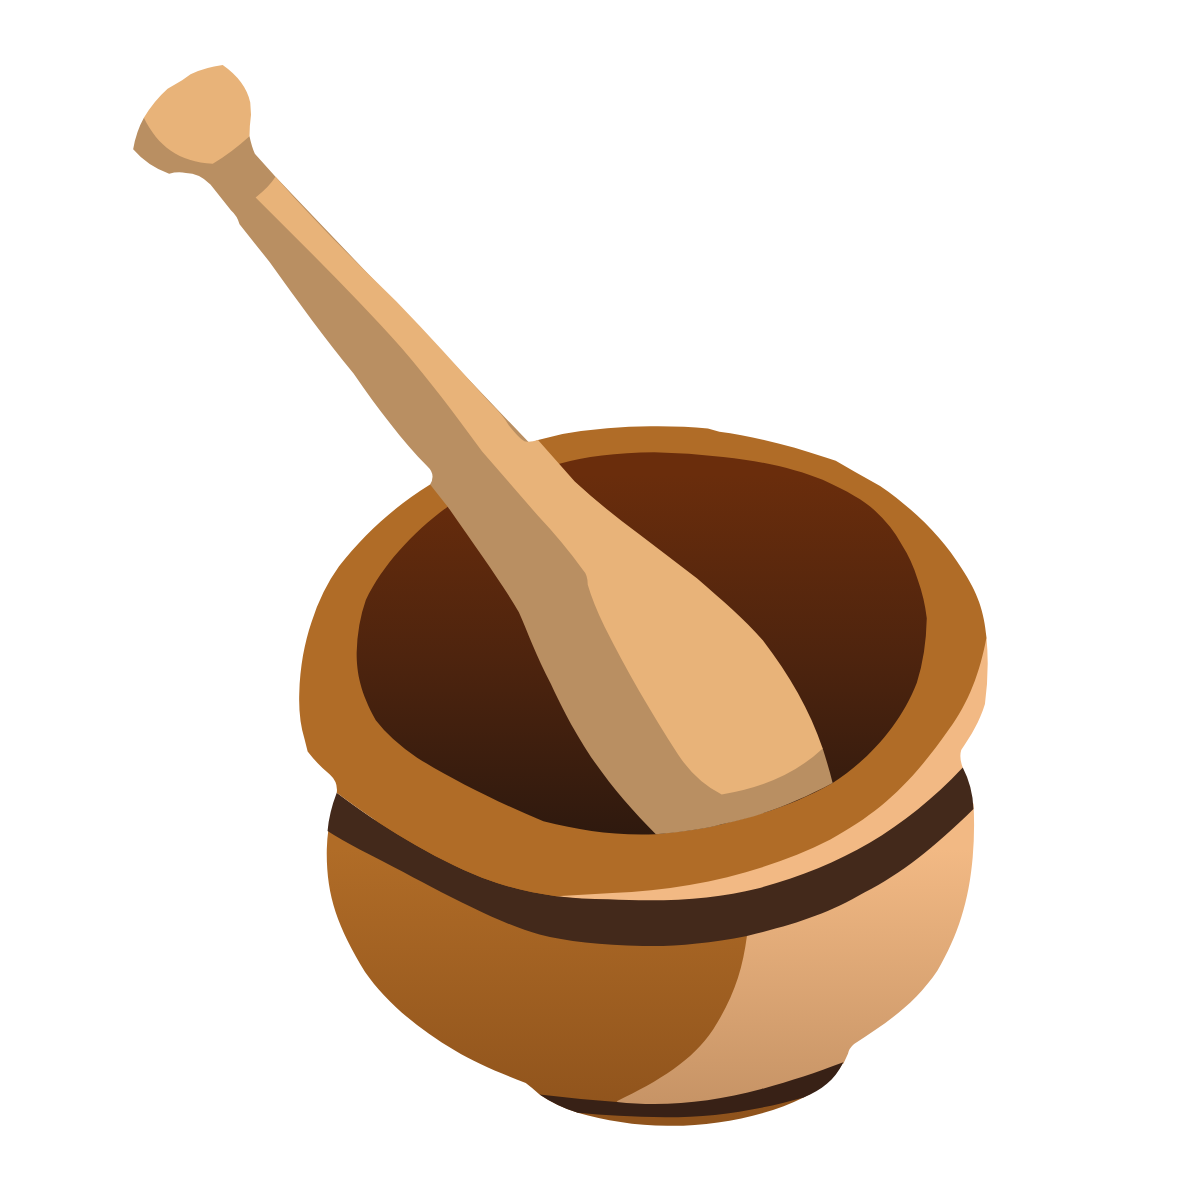
<!DOCTYPE html>
<html lang="en">
<head>
<meta charset="utf-8">
<title>Mortar and pestle</title>
<style>
  :root {
    --paper: #ffffff;
    --wood: #b06c27;
    --wood-deep: #8f531c;
    --wood-glow: #f2b984;
    --wood-glow-deep: #c79466;
    --hollow-top: #6a2d0c;
    --hollow-mid: #4e240e;
    --hollow-bottom: #2e190e;
    --band: #43291b;
    --band-base: #382116;
    --pestle-light: #e8b379;
    --pestle-shade: #b98f62;
  }
  html, body { margin: 0; background: var(--paper); overflow: hidden; }
  .canvas { width: 1200px; height: 1200px; background: var(--paper); overflow: hidden; }
  .canvas svg { display: block; width: 1200px; height: 1200px; }
  .wood-start { stop-color: var(--wood); }
  .wood-end { stop-color: var(--wood-deep); }
  .glow-start { stop-color: var(--wood-glow); }
  .glow-end { stop-color: var(--wood-glow-deep); }
  .hollow-start { stop-color: var(--hollow-top); }
  .hollow-middle { stop-color: var(--hollow-mid); }
  .hollow-end { stop-color: var(--hollow-bottom); }
  .body { fill: url(#wood-fade); }
  .body-lit { fill: url(#glow-fade); }
  .rim { fill: var(--wood); }
  .rim-lit { fill: var(--wood-glow); }
  .hollow { fill: url(#hollow-fade); }
  .band { fill: var(--band); }
  .band-base { fill: var(--band-base); }
  .pestle-shade { fill: var(--pestle-shade); }
  .pestle-light { fill: var(--pestle-light); }
</style>
</head>
<body>
<main class="canvas">
  <svg viewBox="0 0 1568 1568" role="img" aria-label="Wooden mortar with a pestle resting inside">
    <defs>
      <linearGradient id="wood-fade" gradientUnits="userSpaceOnUse" x1="0" y1="1110" x2="0" y2="1460">
        <stop class="wood-start" offset="0"/>
        <stop class="wood-end" offset="1"/>
      </linearGradient>
      <linearGradient id="glow-fade" gradientUnits="userSpaceOnUse" x1="0" y1="1110" x2="0" y2="1440">
        <stop class="glow-start" offset="0"/>
        <stop class="glow-end" offset="1"/>
      </linearGradient>
      <linearGradient id="hollow-fade" gradientUnits="userSpaceOnUse" x1="0" y1="620" x2="0" y2="1095">
        <stop class="hollow-start" offset="0"/>
        <stop class="hollow-middle" offset=".5"/>
        <stop class="hollow-end" offset="1"/>
      </linearGradient>
    </defs>

    <g id="mortar">
      <path class="body" d="M434 1060 Q428 1080 427 1110 C426 1168 440 1210 477 1270 C502 1306 542 1342 595 1373 C620 1388 650 1401 687 1415 Q695 1421 705 1430 Q727 1445 755 1454 C790 1464 830 1471 872 1471 C930 1472 1000 1459 1050 1434 Q1087 1415 1102 1388 L1150 1200 Z"/>
      <path class="body-lit" d="M960 1200 L976 1223 C970 1268 959 1302 932 1345 C905 1386 862 1412 806 1439 L812 1446 C900 1449 960 1436 1000 1426 L1102 1390 L1108 1377 Q1109 1370 1116 1364 C1160 1336 1196 1311 1225 1268 C1252 1222 1266 1177 1271 1120 Q1274 1085 1272 1050 L1240 1040 Z"/>
      <path class="band-base" d="M705 1430 Q755 1436 806 1440 C870 1447 930 1440 995 1423 C1035 1412 1065 1402 1102 1388 C1090 1412 1074 1424 1050 1434 C990 1451 930 1460 870 1460 Q805 1459 755 1454 Q727 1445 705 1430 Z"/>

      <path class="rim-lit" d="M1289 833 Q1293 875 1287 920 C1280 943 1269 961 1256 980 Q1253 990 1258 1003 L1230 1040 L1090 1140 L900 1190 L727 1171 L1100 1040 Z"/>
      <path class="band" d="M440 1036 C495 1078 565 1121 630 1147 C665 1160 695 1167 727 1171 Q760 1175 795 1175 C870 1179 935 1175 990 1161 C1095 1133 1180 1086 1258 1003 Q1271 1028 1272 1057 C1220 1108 1178 1141 1130 1166 C1080 1195 1038 1208 976 1223 C925 1233 880 1237 840 1236 C785 1235 740 1230 705 1221 C640 1204 535 1142 470 1110 Q445 1097 428 1086 Q430 1062 440 1036 Z"/>

      <path class="rim" d="M703 575 L735 567 Q800 556 860 557 Q895 557 925 560 L940 564 C985 570 1035 583 1080 598 L1092 602 L1118 617 L1150 635 C1198 668 1233 705 1256 742 C1278 775 1286 800 1289 833 C1280 880 1266 917 1240 953 C1188 1027 1148 1062 1085 1097 C1000 1140 900 1163 800 1167 L727 1171 Q675 1164 630 1147 C565 1121 495 1078 440 1036 Q442 1022 431 1012 Q415 999 402 982 L398 966 Q390 940 391 907 C392 870 398 840 407 813 Q420 772 443 740 C475 699 515 662 562 633 Z"/>
      <path class="hollow" d="M731 606 Q780 592 855 591 Q900 592 945 597 C1000 603 1040 613 1075 627 C1108 642 1130 655 1143 667 Q1165 687 1178 711 Q1192 733 1199 757 Q1208 782 1211 808 Q1210 855 1198 892 C1176 949 1132 995 1088 1023 C1040 1050 1000 1063 943 1077 Q915 1084 857 1090 C800 1092 760 1085 710 1073 C645 1046 590 1018 545 990 Q510 966 491 941 C471 905 466 880 466 853 Q467 815 478 784 C500 738 540 695 585 662 Z"/>
    </g>

    <g id="pestle">
      <path class="pestle-shade" d="M188 154 Q178 172 174 195 Q193 217 221 227 Q232 224 243 226 Q260 226 275 241 L302 275 Q310 282 313 293 L352 342 C390 395 425 443 462 488 C495 536 526 576 558 609 Q570 620 562 633 L585 662 C625 720 656 762 678 800 C690 827 700 856 720 894 C742 942 760 970 775 993 C800 1029 827 1060 857 1090 Q915 1085 943 1077 C1000 1065 1040 1048 1088 1023 Q1083 1003 1075 978 L900 760 L690 577 L360 231 L333 201 Q329 192 326 178 Z"/>
      <path class="pestle-light" d="M291 85 Q268 88 249 97 L238 105 L219 116 Q201 132 188 154 C206 191 234 212 278 214 Q303 199 326 178 Q326 165 328 150 L327 134 Q321 106 291 85 Z"/>
      <path class="pestle-light" d="M360 231 Q351 245 334 258 C405 329 470 393 525 455 C562 498 592 538 630 590 L703 674 Q735 708 762 745 Q768 751 768 764 Q775 788 790 819 C818 875 850 930 886 986 Q910 1022 943 1038 Q1025 1025 1075 978 C1058 928 1032 883 997 837 C972 808 945 786 911 756 L864 720 L834 697 Q790 665 751 629 L703 575 Q694 578 687 577 Q681 576 665 556 Q657 542 640 526 C600 482 560 437 518 394 L474 351 C435 312 397 273 360 231 Z"/>
    </g>
  </svg>
</main>
</body>
</html>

——————

A single number is the whole answer: report how many lines in the data above include the word "deep".

4